> **Dataset entries**:
----------------

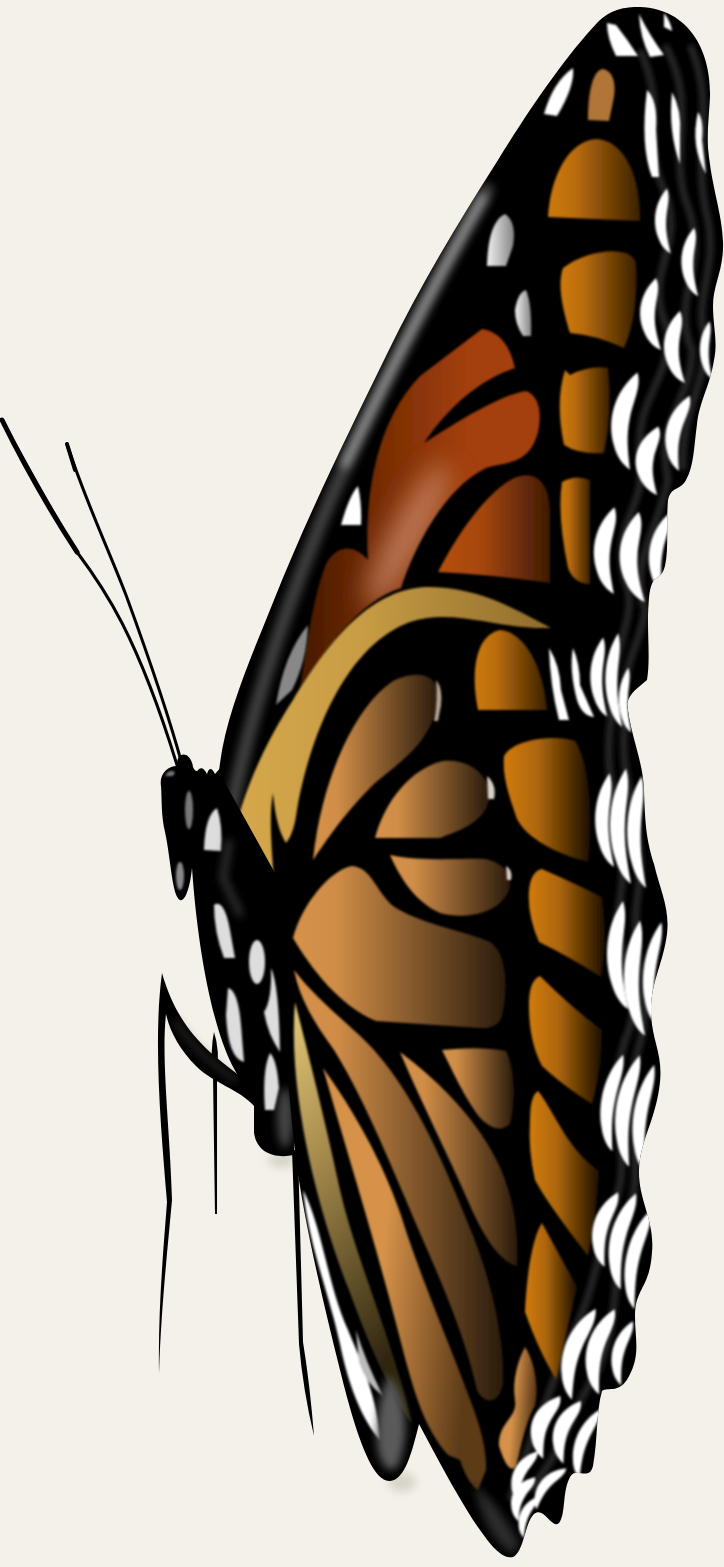
<!DOCTYPE html>
<html lang="en">
<head>
<meta charset="utf-8">
<title>Monarch butterfly</title>
<style>
:root{--paper:#f4f1ea;--ink:#000;--amber:#cd7a0d;--rust:#a43f09;--tan:#d6924a;--gold:#d2a54a;--straw:#e0c273;--white:#fff}
html,body{margin:0;height:100%;overflow:hidden;background:var(--paper)}
svg{display:block;width:724px;height:1567px}
.ink{fill:var(--ink)}
.feeler{fill:none;stroke:var(--ink);stroke-linecap:round}
.cells{filter:url(#soft)}
.spots{fill:var(--white);filter:url(#soft)}
.sheen{fill:none;stroke-linecap:round;filter:url(#blur)}
.ripples{fill:none;stroke:#262626;stroke-width:7;filter:url(#haze)}
</style>
</head>
<body>
<svg viewBox="0 0 724 1567" role="img" aria-label="Monarch butterfly with closed wings, seen from the side">
<defs>
<filter id="soft" x="-10%" y="-10%" width="120%" height="120%"><feGaussianBlur stdDeviation="1.3"/></filter>
<filter id="haze" x="-20%" y="-10%" width="140%" height="120%"><feGaussianBlur stdDeviation="2.5"/></filter>
<filter id="blur" x="-50%" y="-20%" width="200%" height="140%"><feGaussianBlur stdDeviation="4"/></filter>
<filter id="glow" x="-80%" y="-50%" width="260%" height="200%"><feGaussianBlur stdDeviation="13"/></filter>
<linearGradient id="amber"><stop offset="0" stop-color="#cd7a0d"/><stop offset=".3" stop-color="#b96c0a"/><stop offset="1" stop-color="#3a2102"/></linearGradient>
<linearGradient id="amberEdge"><stop offset="0" stop-color="#d07b0c"/><stop offset=".4" stop-color="#ad6609"/><stop offset="1" stop-color="#1d1000"/></linearGradient>
<linearGradient id="tan"><stop offset="0" stop-color="#d6924a"/><stop offset=".2" stop-color="#d08d47"/><stop offset="1" stop-color="#2a1b0c"/></linearGradient>
<linearGradient id="tanRay" x1="0" y1="0" x2="1" y2=".25"><stop offset="0" stop-color="#d6924a"/><stop offset=".45" stop-color="#d6924a"/><stop offset="1" stop-color="#5c3a18"/></linearGradient>
<linearGradient id="rust"><stop offset="0" stop-color="#451a02"/><stop offset=".3" stop-color="#732b05"/><stop offset=".7" stop-color="#a43f09"/><stop offset="1" stop-color="#a43f09"/></linearGradient>
<linearGradient id="rustFade"><stop offset="0" stop-color="#b5500f"/><stop offset=".4" stop-color="#a5460e"/><stop offset="1" stop-color="#3f1a04"/></linearGradient>
<linearGradient id="gold" x1="0" y1="0" x2="1" y2="0"><stop offset="0" stop-color="#d6a84c"/><stop offset=".4" stop-color="#c99d45"/><stop offset="1" stop-color="#8e6c2b"/></linearGradient>
<linearGradient id="straw" x1="0" y1="0" x2=".3" y2="1"><stop offset="0" stop-color="#e5c878"/><stop offset=".4" stop-color="#a58a4c"/><stop offset="1" stop-color="#2e2510"/></linearGradient>
<linearGradient id="silver"><stop offset="0" stop-color="#f0f0f0"/><stop offset="1" stop-color="#858585"/></linearGradient>
<path id="foreOutline" d="M219 772C224 718 250 660 274 600C310 510 350 430 386 356C420 285 460 220 498 160C530 108 566 56 597 23C611 9 624 7 640 7C690 9 711 52 710 96C709 116 707 132 708 148C712 190 722 212 723 242C724 270 713 284 713 306C713 326 718 342 714 360C710 386 699 402 697 424C694 446 694 466 686 480C680 491 671 486 668 500C666 522 669 548 665 566C660 584 652 570 649 598C646 628 651 656 647 680C638 688 630 692 627 704C600 760 420 900 290 900Z"/>
<path id="hindOutline" d="M280 640L560 600L627 702C630 735 643 760 644 790C645 826 647 842 654 864C660 890 670 908 667 934C663 964 651 982 651 1010C651 1040 663 1052 660 1082C656 1120 640 1140 639 1170C638 1200 655 1220 652 1252C650 1288 635 1288 635 1316C635 1338 640 1352 631 1372C621 1396 608 1386 602 1391C596 1412 598 1438 593 1466C589 1482 576 1466 570 1477C562 1492 566 1514 559 1523C552 1530 544 1506 534 1514C525 1522 524 1552 513 1557C500 1560 487 1540 473 1520C454 1490 436 1456 419 1424C412 1452 405 1480 390 1481C370 1482 353 1422 340 1370C322 1298 304 1220 296 1160C288 1090 282 1010 280 900Z"/>
<clipPath id="wings"><use href="#foreOutline"/><use href="#hindOutline"/></clipPath>
<clipPath id="rustClip"><path d="M300 690C306 650 312 600 326 564C338 542 356 546 368 560C364 490 378 420 420 376L482 329C504 332 512 354 515 368C480 380 450 405 424 443C460 420 500 395 526 391C540 396 542 415 538 432C530 465 505 462 486 468C445 488 415 545 401 588C360 600 325 650 300 690Z"/></clipPath>
<path id="crescent" d="M4 -36C-13 -20 -16 2 -7 20C-3 29 4 34 9 36C5 22 2 12 3 -2C4 -16 9 -26 4 -36Z"/>
</defs>
<rect width="724" height="1567" fill="var(--paper)"/>

<g id="shadows" fill="#d8d4c9" filter="url(#blur)"><ellipse cx="282" cy="1160" rx="14" ry="8"/><ellipse cx="402" cy="1482" rx="14" ry="10"/></g>

<g id="antennae" class="feeler">
<path d="M2 420C25 462 52 512 77 552C104 588 137 635 177 765" stroke-width="3"/>
<path d="M2 420Q36 489 77 552" stroke-width="5"/>
<path d="M67 444C85 500 108 548 126 595C149 658 168 712 183 768" stroke-width="3"/>
<path d="M67 444L75 470" stroke-width="4"/>
</g>

<g id="legs" class="ink">
<path d="M162 973C172 1008 188 1032 210 1052C228 1068 244 1078 258 1092L255 1107C238 1088 214 1084 196 1066C180 1050 170 1032 166 1014C161 1060 170 1130 172 1200C167 1255 161 1310 159 1374C158 1310 163 1255 167 1202C161 1130 153 1040 162 973Z"/>
<path d="M214 1032Q220 1050 217 1075L217 1214L215 1214L213 1075Q210 1050 214 1032Z"/>
<path d="M292 1150L298 1150L303 1342Q310 1385 314 1436Q303 1390 299 1344Z"/>
</g>
<path class="sheen" d="M176 1022Q200 1058 236 1080" stroke="#444" stroke-width="3"/>

<g id="body">
<path class="ink" d="M161 786C159 775 167 766 177 766C176 750 191 751 193 767Q196 774 199 769Q203 766 207 774Q210 764 215 774L222 766L300 900L294 1155C275 1159 257 1153 254 1133L254 1105L232 1065C210 1020 197 940 192 868C190 888 185 902 180 900C172 896 171 860 165 832C161 815 162 800 161 786Z"/>
<ellipse cx="285" cy="1118" rx="8" ry="30" fill="#444" filter="url(#blur)"/>
</g>

<g id="wing-base" class="ink"><use href="#foreOutline"/><use href="#hindOutline"/></g>

<g clip-path="url(#wings)">
<g id="leading-edge" class="sheen">
<path d="M487 190C430 290 370 410 330 500C295 585 255 690 230 815" stroke="#3d3d3d" stroke-width="14"/>
<path d="M482 200C430 290 380 390 345 462" stroke="#858585" stroke-width="11"/>
</g>
<g id="edge-ripples" class="ripples">
<path d="M640 50C668 110 640 140 664 190C688 250 640 270 668 330C672 380 632 400 641 460C645 510 612 520 625 580C640 620 610 640 611 720C600 790 632 830 620 900C608 960 652 980 625 1040C600 1120 640 1150 610 1215C590 1290 590 1300 565 1350C540 1420 530 1440 510 1500"/>
<path d="M665 45C700 110 665 150 689 210C708 270 670 300 692 350C692 400 655 420 668 480C655 540 630 560 645 610C640 650 620 660 625 720C617 790 650 830 637 900C630 960 655 1000 638 1050C620 1120 650 1160 625 1225C610 1300 620 1310 598 1370C560 1430 570 1440 530 1490"/>
<path d="M690 45C718 110 690 150 708 220C718 270 692 300 706 340C705 390 680 410 683 470"/>
</g>

<g id="fore-cells" class="cells">
<path fill="url(#rust)" d="M300 690C306 650 312 600 326 564C338 542 356 546 368 560C364 490 378 420 420 376L482 329C504 332 512 354 515 368C480 380 450 405 424 443C460 420 500 395 526 391C540 396 542 415 538 432C530 465 505 462 486 468C445 488 415 545 401 588C360 600 325 650 300 690Z"/>
<g clip-path="url(#rustClip)"><ellipse cx="408" cy="535" rx="18" ry="82" fill="#c58262" opacity=".85" transform="rotate(28 408 535)" filter="url(#glow)"/></g>
<path fill="url(#rustFade)" d="M438 572C460 530 486 494 512 479C536 468 549 483 550 510L550 583Q495 575 438 572Z"/>
<path fill="url(#amber)" d="M548 217C550 178 568 140 597 139C626 141 641 180 640 221Z"/>
<path fill="url(#amber)" d="M563 268C585 250 630 244 636 262C638 295 634 326 624 348Q596 335 570 333C563 310 557 285 563 268Z"/>
<path fill="url(#amber)" d="M565 370L570 375Q590 365 608 368Q613 410 604 453Q580 455 564 445Q555 402 565 370Z"/>
<path fill="url(#amber)" d="M562 482Q576 474 590 480V584Q574 584 568 568Q557 515 562 482Z"/>
<path fill="#b17438" d="M588 120C588 94 592 72 602 69C614 70 617 86 613 102L609 121Z"/>
</g>

<g id="hind-cells" class="cells">
<path fill="url(#gold)" d="M229 868C232 820 257 755 293 700C326 645 368 590 425 587C474 586 510 606 551 628C500 630 452 607 410 622C350 644 312 726 297 810Q294 834 286 843Q276 828 273 793C268 820 273 860 275 898C275 914 262 918 249 915C234 910 228 890 229 868Z"/>
<path fill="url(#tan)" d="M313 860C320 790 350 710 393 681C420 668 440 676 438 698C433 742 402 760 374 784C350 808 333 830 313 860Z"/>
<path fill="url(#tan)" d="M375 838C385 800 412 768 443 761C470 758 492 776 489 800C484 824 455 832 440 838Z"/>
<path fill="url(#tan)" d="M390 855C425 862 460 858 485 859C502 862 514 874 509 890C500 914 465 920 440 913C416 902 401 880 390 855Z"/>
<path fill="url(#tan)" d="M293 938C302 904 330 870 352 866C372 868 375 890 393 906C420 924 462 930 490 942C508 954 508 990 502 1016Q498 1029 480 1028L376 1021C340 1006 312 970 293 938Z"/>
<path fill="url(#tan)" d="M442 1050Q480 1046 506 1051C516 1070 515 1106 510 1124C500 1134 486 1126 477 1114C463 1094 454 1074 442 1050Z"/>
<path fill="url(#tan)" d="M400 1052C440 1082 478 1120 500 1167C514 1200 519 1232 517 1266C500 1262 485 1238 472 1210C446 1150 420 1100 400 1052Z"/>
<path fill="url(#tan)" d="M294 970C325 1010 360 1030 384 1062C424 1112 452 1184 474 1238C494 1290 505 1345 503 1384C498 1406 484 1404 477 1390C466 1340 445 1290 423 1240C392 1168 365 1100 334 1050C314 1022 300 1000 294 970Z"/>
<path fill="url(#tanRay)" d="M323 1068C355 1112 389 1172 407 1234C426 1290 452 1350 474 1410Q487 1446 486 1470L478 1490Q468 1484 460 1460L448 1455C424 1428 414 1390 405 1358C378 1250 355 1180 323 1068Z"/>
<path fill="url(#straw)" d="M295 1002C310 1060 326 1125 340 1190C356 1260 393 1340 412 1424C390 1394 367 1340 349 1290C322 1222 287 1100 295 1002Z"/>
<path fill="url(#amber)" d="M478 710C470 670 476 635 500 630C526 632 544 670 547 710Z"/>
<path fill="url(#amberEdge)" d="M504 756C515 737 560 735 575 741C592 766 592 830 588 862C558 854 528 840 517 819C510 798 502 778 504 756Z"/>
<path fill="url(#amberEdge)" d="M529 890Q531 871 542 869Q574 883 602 897Q608 940 601 977Q570 957 539 942Q527 915 529 890Z"/>
<path fill="url(#amberEdge)" d="M529 1000Q530 980 540 976Q572 1008 602 1030Q602 1070 592 1104Q562 1085 542 1066Q528 1040 529 1000Z"/>
<path fill="url(#amberEdge)" d="M530 1120Q530 1096 538 1091C555 1112 566 1148 599 1171Q596 1220 588 1256C570 1232 548 1204 535 1180Q528 1150 530 1120Z"/>
<path fill="url(#amberEdge)" d="M525 1312C527 1274 532 1238 542 1223Q560 1256 577 1287Q565 1340 556 1379Q540 1354 525 1312Z"/>
<path fill="url(#tanRay)" d="M525 1347C535 1362 539 1388 535 1406C526 1420 521 1447 516 1467Q508 1475 499 1446C498 1422 518 1418 515 1400C512 1380 518 1360 525 1347Z"/>
</g>

<g id="fore-spots" class="spots">
<path d="M544 114Q553 82 573 68Q575 86 557 116Z"/>
<path d="M607 23L616 25Q628 40 638 56H616Q607 38 607 23ZM639 14Q650 36 664 55L650 57Q640 38 639 14ZM664 13Q671 22 672 31L664 27Z"/>
<path fill="url(#silver)" d="M487 266Q488 222 505 214Q517 222 513 246L506 266Z"/>
<path fill="url(#silver)" d="M515 310Q518 292 526 290Q532 304 531 336H523Q515 324 515 310Z"/>
<path d="M341 525Q349 496 358 486Q362 504 361 525Z"/>
<path fill="#888" d="M276 705Q284 654 308 625Q307 660 292 690Z"/>
</g>

<g id="edge-spots" class="spots">
<path d="M647 90Q658 100 656 130L659 177H652Q640 146 647 90ZM672 92Q682 110 680 135V164Q668 132 672 92ZM698 112Q704 120 702 140L706 174Q690 146 698 112Z"/>
<use href="#crescent" transform="translate(664 221) scale(.75 .9)"/>
<use href="#crescent" transform="translate(691 262) scale(.8 .95)"/>
<use href="#crescent" transform="translate(652 314)"/>
<use href="#crescent" transform="translate(676 347)"/>
<use href="#crescent" transform="translate(707 350) scale(.6 .8)"/>
<use href="#crescent" transform="translate(626 420) rotate(8) scale(1.2 1.35)"/>
<use href="#crescent" transform="translate(650 460) rotate(6) scale(1.2 .95)"/>
<use href="#crescent" transform="translate(678 432) rotate(12) scale(1 1.05)"/>
<use href="#crescent" transform="translate(607 550) rotate(4) scale(1.1 1.2)"/>
<use href="#crescent" transform="translate(634 557) scale(1.2 1.25)"/>
<use href="#crescent" transform="translate(660 552) rotate(8) scale(.9 1.1)"/>
<path d="M549 648Q560 665 561 690L569 720H559Q550 685 549 648ZM573 648Q580 664 580 685L594 717Q582 716 577 700Q569 670 573 648Z"/>
<use href="#crescent" transform="translate(600 677) scale(.8 1.1)"/>
<use href="#crescent" transform="translate(615 680) scale(.8 1.3)"/>
<use href="#crescent" transform="translate(626 700) scale(.6 .9)"/>
<use href="#crescent" transform="translate(606 820) scale(.9 1.3)"/>
<use href="#crescent" transform="translate(622 826) scale(1 1.6)"/>
<use href="#crescent" transform="translate(638 832) scale(.9 1.55)"/>
<use href="#crescent" transform="translate(619 955) scale(1 1.5)"/>
<use href="#crescent" transform="translate(636 978) scale(1 1.6)"/>
<use href="#crescent" transform="translate(653 972) rotate(6) scale(.8 1.4)"/>
<use href="#crescent" transform="translate(612 1102) rotate(9) scale(.9 1.35)"/>
<use href="#crescent" transform="translate(628 1110) rotate(8) scale(1 1.55)"/>
<use href="#crescent" transform="translate(644 1118) rotate(7) scale(.9 1.5)"/>
<use href="#crescent" transform="translate(605 1228) rotate(14) scale(1 1.05)"/>
<use href="#crescent" transform="translate(622 1240) rotate(12) scale(1 1.35)"/>
<use href="#crescent" transform="translate(637 1258) rotate(12) scale(.9 1.4)"/>
<use href="#crescent" transform="translate(577 1352) rotate(18) scale(1.1 1.3)"/>
<use href="#crescent" transform="translate(600 1350) rotate(14) scale(1.1 1.2)"/>
<use href="#crescent" transform="translate(622 1352) rotate(14) scale(.8 .9)"/>
<use href="#crescent" transform="translate(545 1425) rotate(20) scale(1.1 .9)"/>
<use href="#crescent" transform="translate(566 1430) rotate(20) scale(1 .9)"/>
<use href="#crescent" transform="translate(585 1442) rotate(20) scale(.8 1)"/>
<use href="#crescent" transform="translate(523 1474) rotate(26) scale(.8 .75)"/>
<use href="#crescent" transform="translate(522 1497) rotate(26) scale(.8 .65)"/>
<use href="#crescent" transform="translate(548 1486) rotate(40) scale(.7 .7)"/>
<use href="#crescent" transform="translate(527 1516) rotate(22) scale(.6 .6)"/>
</g>

<g id="hind-spots" class="spots">
<path fill="#b5a591" d="M436 680Q443 688 441 705L438 721H434Q438 700 436 680Z"/>
<path fill="#d8d0c6" d="M487 776Q497 784 494 799H488ZM506 866Q513 870 511 880H507Z"/>
<path d="M303 1190C322 1226 328 1286 348 1330C362 1364 378 1400 380 1440C362 1420 348 1384 340 1344C330 1296 310 1250 303 1190Z"/>
<path fill="#bbb" d="M356 1330Q365 1360 383 1396Q366 1384 359 1362Z"/>
</g>
<path id="tail-sheen" d="M388 1375C405 1395 412 1430 398 1466Q386 1478 378 1452Q373 1415 388 1375Z" fill="#5a5a5a" filter="url(#blur)"/>
<path id="tip-sheen" d="M474 1486Q497 1500 520 1545L512 1554Q486 1538 474 1486Z" fill="#2c2c2c" filter="url(#blur)"/>
</g>

<g id="body-spots" class="spots">
<path fill="#ddd" d="M204 850Q205 815 217 808Q223 825 221 851ZM214 905Q224 898 230 930L235 958H224Q214 932 214 905Z"/>
<ellipse cx="257" cy="962" rx="8" ry="22" fill="#ddd"/>
<path fill="#ddd" d="M228 988Q238 990 241 1025L244 1062Q228 1058 226 1015ZM271 968Q279 985 280 1052Q268 1035 264 1012Q272 1000 271 968ZM265 1110Q262 1070 270 1053Q277 1060 279 1088L274 1110Z"/>
<ellipse cx="189" cy="810" rx="4" ry="19" fill="#777"/>
<ellipse cx="180" cy="876" rx="4" ry="14" fill="#888"/>
<path fill="#777" d="M165 776Q169 769 175 772L173 776Z"/>
</g>
<path class="sheen" d="M229 842L223 878L240 914" stroke="#444" stroke-width="5"/>
</svg>
</body>
</html>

----------------

> **To do**:
Extract every line above containing the word "paper".

> **Solution to this task**:
:root{--paper:#f4f1ea;--ink:#000;--amber:#cd7a0d;--rust:#a43f09;--tan:#d6924a;--gold:#d2a54a;--straw:#e0c273;--white:#fff}
html,body{margin:0;height:100%;overflow:hidden;background:var(--paper)}
<rect width="724" height="1567" fill="var(--paper)"/>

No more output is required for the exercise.